Everyone can build their own.

The new CWB building is taking shape.

We spent another day at the locks.

A few Salmon were running.

The Argosy Tour boat locking through.

He got one.

Locks very busy in the afternoons coming and going!

Lots of flowers blooming around the grounds that surround the locks.

Purple Passion Flower

Wait what is that?

Blooming Artichokes!

And the Band plays.

first time to see the Blimp Goodyear Blimp over Seattle, we've seen a few others...

Roof going on today.

And of course the Extra Low tide in July.

Seattle July 2016

Summer 2016 is elusive, Seattle was fooled in May when there was about a week of summer like weather which means lots of sun and highs into the 80's, Even the official start of summer, July 4th was overcast most of the day and highs in the 60's. One benefit if all these mini lows passing through is great wind on Lake Union for teaching sailing. And, since most do not have air conditioning, the cool nights are much better to sleep by than those days where the temps move toward the high 80's.
Seattle is a great place to be this time of the year as the things to do list grows. Searching for our Puget sound vessel has certainly dominated my behavior but it is not hard to combine fun with the search. We schedule appointments to see a particular vessel early am and then have the afternoon to explore wherever we happen to be shopping for boats whether it is Anacortes, Tacoma, Gig Harbor or elsewhere.
We need to find a boat to see in Olympia, have not been there yet!

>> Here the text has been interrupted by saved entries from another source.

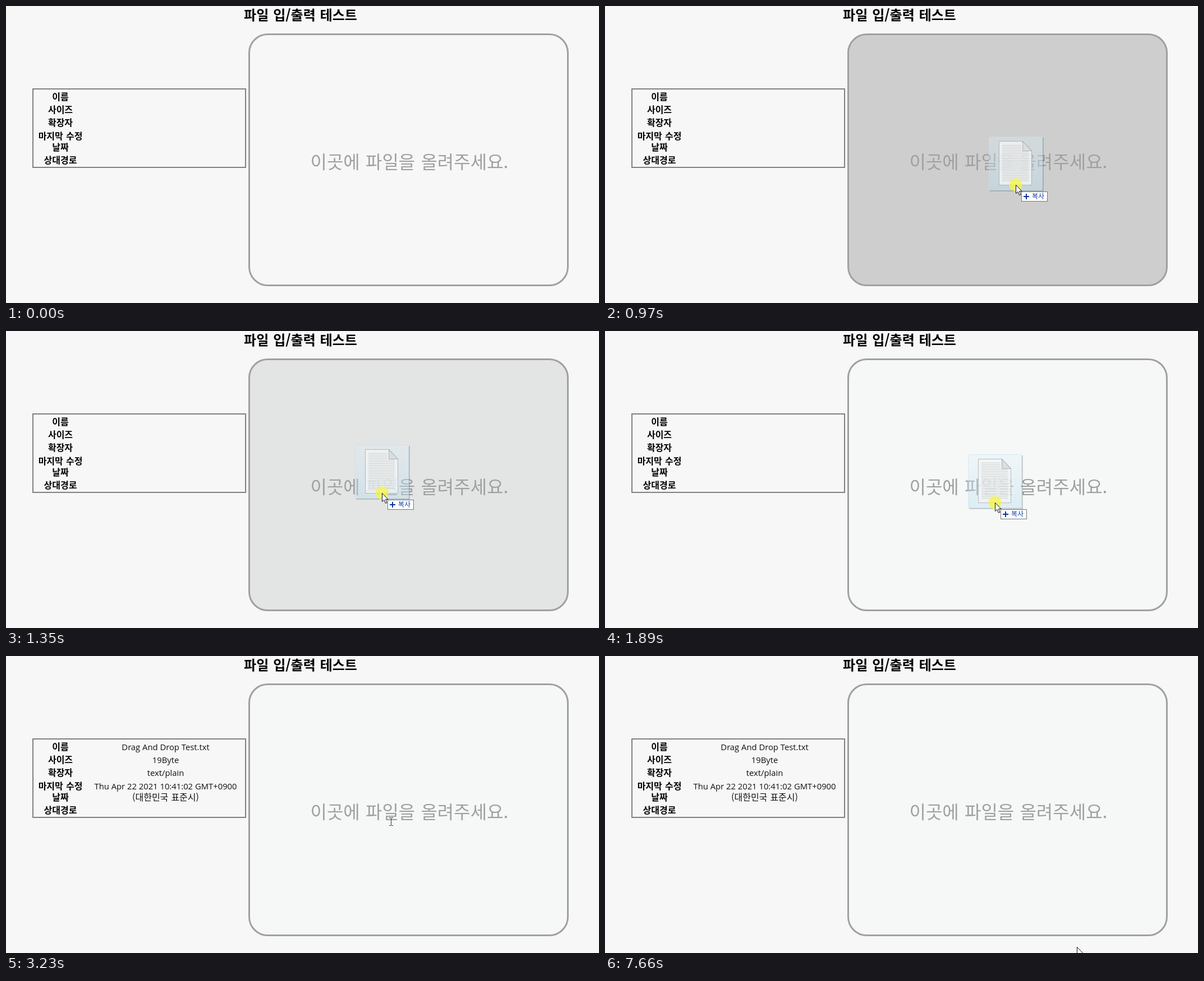
These frames come from a looping animation (1057x530 px, 8000 ms). An HTML page with a canvas:

```html
<!DOCTYPE html>
<html lang="ko">
<head>
<meta charset="utf-8">
<title>파일 입/출력 테스트</title>
<style>
html, body { margin: 0; width: 100%; height: 100%; overflow: hidden; background: #f7f7f7; }
canvas { display: block; }
</style>
</head>
<body>
<canvas id="stage" width="1057" height="530"></canvas>
<script>
const ctx = document.getElementById('stage').getContext('2d');
const LOOP = 8000, STEP = 77.8;
const GRAB = 500, DROP = 2440, LEAVE_TEXT = 4070;
const KR = '"Noto Sans CJK KR", "Noto Sans CJK", "Noto Sans CJK JP", sans-serif';
const LATIN = '"Open Sans", "Noto Sans", sans-serif';

// Each glide carries the pointer on from where the last one ended.
const glide = (from, to, x, y, power = 1) => ({ from, to, x, y, power });
const GLIDES = [
  glide(500, 967, 732, 319),
  glide(967, 1590, 633, 271),
  glide(1660, 2210, 709, 313, 3),
  glide(2430, 2440, 686, 294),
  glide(3200, 3220, 686, 295),
  glide(4005, 4150, 750, 332),
  glide(4550, 4930, 779, 356),
  glide(5500, 6350, 777, 351),
  glide(6420, 6645, 841, 370),
  glide(6650, 6720, 895, 532),
  glide(7440, 7655, 841, 519)
];

const mix = (a, b, p) => a + (b - a) * p;
const progress = (t, from, to) => Math.min(1, Math.max(0, (t - from) / (to - from)));
const easeOut = (p, power) => 1 - Math.pow(1 - p, power);

function pointer(t) {
  let x = 1030, y = 428;
  for (const g of GLIDES) {
    const p = easeOut(progress(t, g.from, g.to), g.power);
    x = mix(x, g.x, p);
    y = mix(y, g.y, p);
  }
  return [Math.round(x), Math.round(y)];
}

function text(str, x, y, size, color, opt = {}) {
  ctx.font = `${opt.weight || 400} ${size}px ${opt.family || KR}`;
  ctx.wordSpacing = (opt.space || 0) + 'px';
  ctx.textAlign = opt.align || 'center';
  ctx.fillStyle = color;
  ctx.fillText(str, x, y);
}

function shape(points, fill, stroke) {
  ctx.beginPath();
  points.forEach(([x, y]) => ctx.lineTo(x, y));
  ctx.closePath();
  ctx.fillStyle = fill;
  ctx.fill();
  ctx.strokeStyle = stroke;
  ctx.lineWidth = 1;
  ctx.stroke();
}

// Darkens while the file hovers, then clears again.
function panelColor(t) {
  const hover = easeOut(progress(t, 560, 960), 2);
  const clear = easeOut(progress(t, 1235, 1655), 2.2);
  const rest = t < 1200 ? [247, 247, 247] : [246, 248, 247];
  return `rgb(${rest.map(v => Math.round(mix(v, 206, hover * (1 - clear))))})`;
}

function panel(t) {
  ctx.beginPath();
  ctx.roundRect(433.5, 50.5, 568, 448, 33);
  ctx.fillStyle = panelColor(t);
  ctx.fill();
  ctx.strokeStyle = '#a0a0a0';
  ctx.lineWidth = 3;
  ctx.stroke();
  text('이곳에 파일을 올려주세요.', 719, 290, 32, '#a0a0a0', { weight: 350, space: 3 });
}

function table(filled) {
  ctx.strokeStyle = '#808080';
  ctx.lineWidth = 2;
  ctx.strokeRect(48, 148, 379, 140);
  const labels = ['이름', '사이즈', '확장자', '마지막 수정', '날짜', '상대경로'];
  const values = ['Drag And Drop Test.txt', '19Byte', 'text/plain',
    'Thu Apr 22 2021 10:41:02 GMT+0900', '(대한민국 표준시)'];
  // The date cell wraps, so its second line sits closer.
  const baseline = i => Math.floor(168.4 + 23.2 * i - (i > 3 ? 2.8 : 0));
  labels.forEach((s, i) => text(s, 97, baseline(i), 16, '#000', { weight: 700, space: 1.5 }));
  if (!filled) return;
  values.forEach((s, i) => i < 4
    ? text(s, 284.5, baseline(i), 14.8, '#111', { family: LATIN })
    : text(s, 284.5, baseline(i), 16, '#111', { weight: 350, space: 1.5 }));
}

function fileIcon(x, y) {
  ctx.save();
  ctx.translate(x, y);
  ctx.fillStyle = 'rgba(0,0,0,.14)';
  for (const d of [1, 2]) {
    ctx.fillRect(96, 2, d, 94 + d);
    ctx.fillRect(2, 96, 94, d);
  }
  const tint = ctx.createLinearGradient(0, 0, 0, 96);
  tint.addColorStop(0, 'rgba(222,240,248,.32)');
  tint.addColorStop(1, 'rgba(185,222,240,.42)');
  ctx.beginPath();
  ctx.roundRect(0.5, 0.5, 95.5, 95.5, 2);
  ctx.fillStyle = tint;
  ctx.fill();
  ctx.strokeStyle = 'rgba(190,224,240,.5)';
  ctx.lineWidth = 1;
  ctx.stroke();

  shape([[18.5, 8.5], [60.5, 8.5], [76.5, 25.5], [76.5, 86.5], [18.5, 86.5]],
    'rgba(244,245,245,.78)', 'rgba(130,135,138,.5)');
  ctx.fillStyle = 'rgba(150,154,156,.38)';
  for (let line = 15; line < 80; line += 3) ctx.fillRect(24, line, line < 27 ? 34 : 47, 1);
  shape([[60.5, 8.5], [76.5, 25.5], [60.5, 25.5]], 'rgba(214,217,218,.85)', 'rgba(135,140,143,.6)');
  ctx.restore();
}

function arrow(x, y) {
  const outline = [[0, 0], [0, 15], [3.5, 12], [6, 18], [8.5, 17], [6, 11], [10.5, 11]];
  shape(outline.map(([a, b]) => [x + a + 0.5, y + b + 0.5]), '#fff', '#111');
}

function beam(x, y) {
  ctx.fillStyle = '#333';
  ctx.fillRect(x, y - 6, 1, 13);
  for (const end of [y - 7, y + 7]) {
    ctx.fillRect(x - 3, end, 3, 1);
    ctx.fillRect(x + 1, end, 3, 1);
  }
}

function copyTip(x, y) {
  ctx.fillStyle = '#fff';
  ctx.fillRect(x, y, 47, 18);
  ctx.strokeStyle = '#767676';
  ctx.lineWidth = 1;
  ctx.strokeRect(x + 0.5, y + 0.5, 46, 17);
  ctx.fillStyle = '#0a2f9c';
  ctx.fillRect(x + 4, y + 8, 10, 2);
  ctx.fillRect(x + 8, y + 4, 2, 10);
  text('복사', x + 19, y + 13, 12, '#1440a8', { align: 'left' });
}

function draggedFile(x, y) {
  fileIcon(x - 48, y - 86);
  ctx.beginPath();
  ctx.arc(x, y, 11.5, 0, Math.PI * 2);
  ctx.fillStyle = 'rgba(245,245,70,.75)';
  ctx.fill();
  copyTip(x + 10, y + 12);
  arrow(x, y);
}

function draw(time) {
  // The screen refreshes in even ticks.
  const t = GRAB + Math.floor((time - GRAB + 15) / STEP) * STEP;
  const [x, y] = pointer(t);
  ctx.fillStyle = '#f7f7f7';
  ctx.fillRect(0, 0, 1057, 530);
  text('파일 입/출력 테스트', 525, 25, 24, '#000', { weight: 700, space: 2.5 });
  table(t >= DROP);
  panel(t);
  if (t < GRAB) return;
  if (t < DROP) draggedFile(x, y);
  else if (t < LEAVE_TEXT) beam(x, y);
  else arrow(x, y);
}

const start = performance.now();
function frame() {
  draw((performance.now() - start) % LOOP);
  requestAnimationFrame(frame);
}
frame();
</script>
</body>
</html>
```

I went to visit this 37' Pacific Trawler recently...can't seem to get it out of my mind.